As we head into the warmer months I can only see the kayak fishing improve. If it does this will certainly be a banner year because the fishing for most of the winter has already been very good here in the Everglades area. This was anything but a normal winter with the warmer than average conditions. Some fish species didn't seem to follow their typical migration patterns such as the snook but just about every trip some were caught along with Redfish and Trout, these three being the main gamefish targeted by fisherman in the shallower waters in the Everglades, other than of course the Tarpon.  
Tarpon are making their appearance up and down the coast and as we move towards summer there will more and more sitings and catches reported each day as they move through the area up along the coast and backwaters. 

Blackwater Snook
A nice red caught in the bay

 Looking back at the fishing trips I've done this season over 50% of them were fly fishing. While most fly fisherman bring their own fly gear, the few that didn't and a few that wanted to try them I set them up with the newer TFO Bvk rods and reel. I had nothing but good responses about the BVK setups so, if your looking into getting some new fly gear this is something you want to check out. 

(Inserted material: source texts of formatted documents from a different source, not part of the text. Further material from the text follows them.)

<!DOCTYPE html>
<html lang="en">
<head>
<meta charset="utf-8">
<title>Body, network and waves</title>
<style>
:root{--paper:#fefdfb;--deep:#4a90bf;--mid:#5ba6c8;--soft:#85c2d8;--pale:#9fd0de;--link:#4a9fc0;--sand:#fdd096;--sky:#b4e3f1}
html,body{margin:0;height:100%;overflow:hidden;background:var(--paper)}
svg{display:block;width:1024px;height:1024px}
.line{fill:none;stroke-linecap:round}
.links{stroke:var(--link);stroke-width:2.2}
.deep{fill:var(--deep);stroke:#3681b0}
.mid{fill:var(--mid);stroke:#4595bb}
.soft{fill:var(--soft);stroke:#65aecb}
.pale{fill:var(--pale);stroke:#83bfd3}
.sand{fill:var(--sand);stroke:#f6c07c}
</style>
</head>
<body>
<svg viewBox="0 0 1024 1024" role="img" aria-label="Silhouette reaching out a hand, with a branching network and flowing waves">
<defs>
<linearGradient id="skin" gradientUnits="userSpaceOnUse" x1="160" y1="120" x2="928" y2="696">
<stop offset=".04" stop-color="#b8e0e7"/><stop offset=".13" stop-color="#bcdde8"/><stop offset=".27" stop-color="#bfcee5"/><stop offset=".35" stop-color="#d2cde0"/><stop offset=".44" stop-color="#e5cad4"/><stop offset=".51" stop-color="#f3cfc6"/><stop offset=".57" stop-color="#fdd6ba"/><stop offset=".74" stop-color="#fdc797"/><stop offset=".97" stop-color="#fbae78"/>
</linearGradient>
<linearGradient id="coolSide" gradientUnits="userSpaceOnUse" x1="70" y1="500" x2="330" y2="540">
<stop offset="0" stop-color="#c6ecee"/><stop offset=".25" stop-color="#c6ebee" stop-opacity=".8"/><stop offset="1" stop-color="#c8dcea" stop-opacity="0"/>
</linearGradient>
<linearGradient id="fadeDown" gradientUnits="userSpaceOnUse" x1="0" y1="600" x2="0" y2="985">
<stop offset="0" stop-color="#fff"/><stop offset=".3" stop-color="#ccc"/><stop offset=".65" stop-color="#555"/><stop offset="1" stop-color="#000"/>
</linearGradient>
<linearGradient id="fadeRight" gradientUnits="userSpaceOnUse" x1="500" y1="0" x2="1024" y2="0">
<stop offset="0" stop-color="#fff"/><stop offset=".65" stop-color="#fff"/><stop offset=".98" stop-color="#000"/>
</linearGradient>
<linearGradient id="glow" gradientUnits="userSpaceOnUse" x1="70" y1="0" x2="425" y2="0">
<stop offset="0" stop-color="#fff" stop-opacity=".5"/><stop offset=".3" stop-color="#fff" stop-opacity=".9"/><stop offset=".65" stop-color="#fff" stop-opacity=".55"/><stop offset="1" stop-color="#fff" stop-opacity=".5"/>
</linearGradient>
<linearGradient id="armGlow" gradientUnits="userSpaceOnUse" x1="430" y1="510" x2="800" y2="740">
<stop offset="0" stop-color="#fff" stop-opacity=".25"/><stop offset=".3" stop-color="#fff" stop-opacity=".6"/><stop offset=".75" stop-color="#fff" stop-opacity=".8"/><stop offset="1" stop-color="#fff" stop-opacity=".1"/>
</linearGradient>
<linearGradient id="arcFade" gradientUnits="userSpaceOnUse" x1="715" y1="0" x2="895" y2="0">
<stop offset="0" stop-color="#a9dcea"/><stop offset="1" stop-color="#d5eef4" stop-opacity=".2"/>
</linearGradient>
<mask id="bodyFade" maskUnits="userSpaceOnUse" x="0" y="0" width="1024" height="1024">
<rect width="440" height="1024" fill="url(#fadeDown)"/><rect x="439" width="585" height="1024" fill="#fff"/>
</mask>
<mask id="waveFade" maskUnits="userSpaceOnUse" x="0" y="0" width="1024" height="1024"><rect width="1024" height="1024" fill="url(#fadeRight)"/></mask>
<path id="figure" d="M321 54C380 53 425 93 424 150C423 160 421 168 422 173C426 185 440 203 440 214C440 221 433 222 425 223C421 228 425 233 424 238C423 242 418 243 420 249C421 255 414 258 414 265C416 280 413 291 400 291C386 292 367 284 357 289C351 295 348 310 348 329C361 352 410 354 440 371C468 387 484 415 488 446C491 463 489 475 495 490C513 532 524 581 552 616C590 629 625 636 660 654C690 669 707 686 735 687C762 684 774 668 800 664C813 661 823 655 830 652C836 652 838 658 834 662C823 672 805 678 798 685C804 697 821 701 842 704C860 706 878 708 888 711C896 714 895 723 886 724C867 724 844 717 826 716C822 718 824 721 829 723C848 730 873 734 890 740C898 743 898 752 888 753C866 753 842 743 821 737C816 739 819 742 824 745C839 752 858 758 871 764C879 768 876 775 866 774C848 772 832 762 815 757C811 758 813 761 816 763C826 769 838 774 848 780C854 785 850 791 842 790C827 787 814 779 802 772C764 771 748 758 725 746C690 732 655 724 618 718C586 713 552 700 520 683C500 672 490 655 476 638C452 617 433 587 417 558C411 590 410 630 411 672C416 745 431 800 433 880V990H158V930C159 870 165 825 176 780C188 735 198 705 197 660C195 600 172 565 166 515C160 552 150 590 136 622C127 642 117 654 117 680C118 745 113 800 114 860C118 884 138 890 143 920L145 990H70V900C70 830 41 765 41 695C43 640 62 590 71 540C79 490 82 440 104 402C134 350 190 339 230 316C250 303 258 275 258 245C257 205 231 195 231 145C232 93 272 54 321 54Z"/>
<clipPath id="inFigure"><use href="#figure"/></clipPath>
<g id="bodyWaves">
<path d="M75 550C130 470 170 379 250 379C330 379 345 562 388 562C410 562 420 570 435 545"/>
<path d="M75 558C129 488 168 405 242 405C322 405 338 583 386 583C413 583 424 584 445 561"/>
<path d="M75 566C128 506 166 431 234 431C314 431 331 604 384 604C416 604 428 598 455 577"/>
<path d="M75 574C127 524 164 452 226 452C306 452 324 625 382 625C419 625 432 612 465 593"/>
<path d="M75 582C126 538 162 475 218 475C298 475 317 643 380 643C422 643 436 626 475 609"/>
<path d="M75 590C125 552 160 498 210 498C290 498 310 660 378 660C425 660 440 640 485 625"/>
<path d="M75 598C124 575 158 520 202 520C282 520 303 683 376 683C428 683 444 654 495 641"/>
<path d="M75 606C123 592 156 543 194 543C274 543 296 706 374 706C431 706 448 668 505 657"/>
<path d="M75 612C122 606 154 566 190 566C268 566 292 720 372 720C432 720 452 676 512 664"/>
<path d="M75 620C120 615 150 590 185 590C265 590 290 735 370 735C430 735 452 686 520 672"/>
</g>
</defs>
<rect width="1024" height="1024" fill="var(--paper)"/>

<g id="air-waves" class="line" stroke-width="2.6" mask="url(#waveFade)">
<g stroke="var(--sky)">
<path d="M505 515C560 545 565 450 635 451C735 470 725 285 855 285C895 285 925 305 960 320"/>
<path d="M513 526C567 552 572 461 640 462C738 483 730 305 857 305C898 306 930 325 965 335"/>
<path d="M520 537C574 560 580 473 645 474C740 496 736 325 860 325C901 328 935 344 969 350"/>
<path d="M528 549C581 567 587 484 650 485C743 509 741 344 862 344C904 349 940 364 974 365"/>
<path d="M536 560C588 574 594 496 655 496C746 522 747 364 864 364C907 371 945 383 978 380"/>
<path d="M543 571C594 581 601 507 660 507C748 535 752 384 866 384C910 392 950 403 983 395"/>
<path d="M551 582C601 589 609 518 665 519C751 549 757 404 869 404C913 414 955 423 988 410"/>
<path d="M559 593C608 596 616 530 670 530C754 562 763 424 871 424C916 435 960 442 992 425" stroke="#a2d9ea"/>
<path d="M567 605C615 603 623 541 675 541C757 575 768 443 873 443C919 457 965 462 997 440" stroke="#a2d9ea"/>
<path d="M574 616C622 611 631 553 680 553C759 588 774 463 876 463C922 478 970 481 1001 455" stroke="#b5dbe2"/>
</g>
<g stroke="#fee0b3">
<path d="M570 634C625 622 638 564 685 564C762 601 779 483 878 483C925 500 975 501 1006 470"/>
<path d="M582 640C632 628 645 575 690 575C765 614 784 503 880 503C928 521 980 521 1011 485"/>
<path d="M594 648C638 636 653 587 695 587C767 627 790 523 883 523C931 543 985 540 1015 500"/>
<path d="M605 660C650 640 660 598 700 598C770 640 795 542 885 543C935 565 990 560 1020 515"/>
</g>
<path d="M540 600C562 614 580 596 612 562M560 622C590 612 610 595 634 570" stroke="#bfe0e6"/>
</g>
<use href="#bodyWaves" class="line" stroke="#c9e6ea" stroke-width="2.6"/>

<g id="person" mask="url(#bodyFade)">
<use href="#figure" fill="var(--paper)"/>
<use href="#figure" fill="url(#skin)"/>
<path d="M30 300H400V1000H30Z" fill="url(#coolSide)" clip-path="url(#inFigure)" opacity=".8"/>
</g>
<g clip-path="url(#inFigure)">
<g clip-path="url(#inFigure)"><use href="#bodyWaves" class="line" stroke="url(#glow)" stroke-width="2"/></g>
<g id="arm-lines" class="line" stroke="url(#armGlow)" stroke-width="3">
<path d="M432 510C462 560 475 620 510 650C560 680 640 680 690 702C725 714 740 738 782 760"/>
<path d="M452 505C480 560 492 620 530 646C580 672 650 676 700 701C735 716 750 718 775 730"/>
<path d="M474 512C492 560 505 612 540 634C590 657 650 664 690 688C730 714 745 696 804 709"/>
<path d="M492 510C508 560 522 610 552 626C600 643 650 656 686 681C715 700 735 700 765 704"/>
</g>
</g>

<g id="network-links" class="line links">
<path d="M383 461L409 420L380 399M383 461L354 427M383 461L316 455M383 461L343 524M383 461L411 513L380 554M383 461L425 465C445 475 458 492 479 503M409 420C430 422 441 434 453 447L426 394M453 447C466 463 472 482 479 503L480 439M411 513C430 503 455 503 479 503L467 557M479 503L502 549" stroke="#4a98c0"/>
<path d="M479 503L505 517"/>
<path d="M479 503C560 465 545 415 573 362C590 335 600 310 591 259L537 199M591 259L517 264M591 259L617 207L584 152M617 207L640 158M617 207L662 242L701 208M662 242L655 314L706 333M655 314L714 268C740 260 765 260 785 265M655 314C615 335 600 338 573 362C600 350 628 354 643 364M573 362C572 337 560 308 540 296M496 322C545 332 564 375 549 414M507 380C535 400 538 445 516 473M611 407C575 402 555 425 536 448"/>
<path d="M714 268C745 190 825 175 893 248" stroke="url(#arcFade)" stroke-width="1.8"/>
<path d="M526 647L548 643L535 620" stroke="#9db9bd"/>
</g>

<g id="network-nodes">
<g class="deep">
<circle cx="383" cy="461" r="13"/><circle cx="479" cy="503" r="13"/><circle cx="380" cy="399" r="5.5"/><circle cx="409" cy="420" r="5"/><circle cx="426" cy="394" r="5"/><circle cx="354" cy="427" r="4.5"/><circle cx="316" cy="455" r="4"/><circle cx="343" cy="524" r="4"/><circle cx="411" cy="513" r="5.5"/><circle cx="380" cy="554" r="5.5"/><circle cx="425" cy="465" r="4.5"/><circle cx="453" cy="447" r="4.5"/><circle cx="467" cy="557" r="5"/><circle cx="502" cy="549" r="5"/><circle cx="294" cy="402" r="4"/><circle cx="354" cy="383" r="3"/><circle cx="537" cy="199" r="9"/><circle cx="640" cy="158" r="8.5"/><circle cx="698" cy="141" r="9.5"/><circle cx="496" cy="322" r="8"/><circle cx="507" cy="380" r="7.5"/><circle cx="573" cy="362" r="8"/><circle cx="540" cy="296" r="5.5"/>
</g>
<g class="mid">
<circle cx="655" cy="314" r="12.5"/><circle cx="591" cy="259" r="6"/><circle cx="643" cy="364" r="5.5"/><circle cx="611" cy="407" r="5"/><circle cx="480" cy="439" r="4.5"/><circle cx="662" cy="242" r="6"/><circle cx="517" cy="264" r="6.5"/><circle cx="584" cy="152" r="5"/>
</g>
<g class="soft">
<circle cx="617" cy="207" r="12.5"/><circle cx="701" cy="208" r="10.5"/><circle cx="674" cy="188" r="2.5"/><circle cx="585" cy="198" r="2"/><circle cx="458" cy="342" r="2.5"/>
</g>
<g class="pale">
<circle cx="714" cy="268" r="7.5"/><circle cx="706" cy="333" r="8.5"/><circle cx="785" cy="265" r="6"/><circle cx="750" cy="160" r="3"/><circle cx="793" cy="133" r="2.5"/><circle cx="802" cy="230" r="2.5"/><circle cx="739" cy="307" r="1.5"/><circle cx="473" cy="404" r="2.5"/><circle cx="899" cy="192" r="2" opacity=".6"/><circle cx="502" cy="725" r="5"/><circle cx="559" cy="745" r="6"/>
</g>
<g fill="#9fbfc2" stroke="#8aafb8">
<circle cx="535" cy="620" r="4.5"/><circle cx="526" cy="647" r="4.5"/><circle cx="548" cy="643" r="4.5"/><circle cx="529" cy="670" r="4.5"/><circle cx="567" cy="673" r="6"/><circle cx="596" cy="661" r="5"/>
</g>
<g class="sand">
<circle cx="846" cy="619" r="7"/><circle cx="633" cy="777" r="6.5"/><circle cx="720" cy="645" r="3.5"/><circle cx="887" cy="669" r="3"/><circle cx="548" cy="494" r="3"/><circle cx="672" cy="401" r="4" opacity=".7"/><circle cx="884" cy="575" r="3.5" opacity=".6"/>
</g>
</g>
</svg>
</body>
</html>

This is Gary from Minnesota who fly fished with me last week. He got his first snook out of a kayak along with a few other species on the fly. It was a real nice day !

Notice the right side bar the listing for "Captain Pete's Bait and Tackle" If your in the Naples area stop by and check out this small "Kayak fishing friendly" tackle shop. Talk with the owner "Paul" and he will hook you up with any of your fishing needs!

Wednesday, March 7, 2012

The Western Everglades

The coastal area of the Western Everglades is like no other place in Florida. I have lived and fished in this area over the last six years or so.  I fell in love with the area with the laid back and small town atmosphere, the remoteness of it and the great fishery we have here.
Spending a few days most every week kayak fishing and exploring around the area over this time I can say that I can go out and be very successful in finding and catching fish most every time. It’s not to say that somebody that’s never or hardly fished the area before can’t go out and have a grand day but what I’m saying is being more consistent .The area being so vast and conditions constantly changing can make it much more unpredictable as to where the fish may be making it one of the most challenging areas I have ever fished.

This winter the fishing has been very good and I’ve had many successful days. The challenge though has been finding larger snook. It appears that with the warmer than normal season the snook many have not followed their normal migration pattern.  I have continued to catch some decent size fish in and around the bay and then also some in the backcountry. The thing is this year I haven’t found many of the larger fish.

One area I love to fish up in the back country I have not seen any of the larger fish I would catch in the winter so I decided to check out a couple of the spots I usually would just pass up. One area is a large mud flat of maybe twelve inches deep usually inhabited with tons of mullet. I stood and poled myself through the area early one calm morning before sunrise where normally I would just paddle through it to get to one of my regular fishing haunts.
As I made my way I spotted some nervous water of what appeared to be a school of baitfish. I decided to make a long cast at them with a small plug I had rigged up. The moment my plug landed it was instantly grabbed by a ladyfish which after a split second after was attacked by a very large snook. It’s hard to put into words what happened but I could see the fish in the commotion and hear the loud clap as it grabbed the ladyfish. The snook ran for a short distance before a vicious headshake and then spit out the ladyfish and then was gone.

 I pulled in a limp 18” ladyfish, in shock and stripped of most of its scales! I sat there after for awhile and watched the sunrise. I would have loved to have a photo of that fish in my boat but it was not to be. My day was still made and this again was a reminder of why I love it here so much kayak fishing here in the Western Everglades.  

A beautiful colored backcountry Redfish

This is Steve Hendricks from Ohio with his first snook first time fishing from a kayak

This is Tom from PA who fished with me along with his life long fishing buddy Mike. We spent a few awesome hours fly fishing in the bay.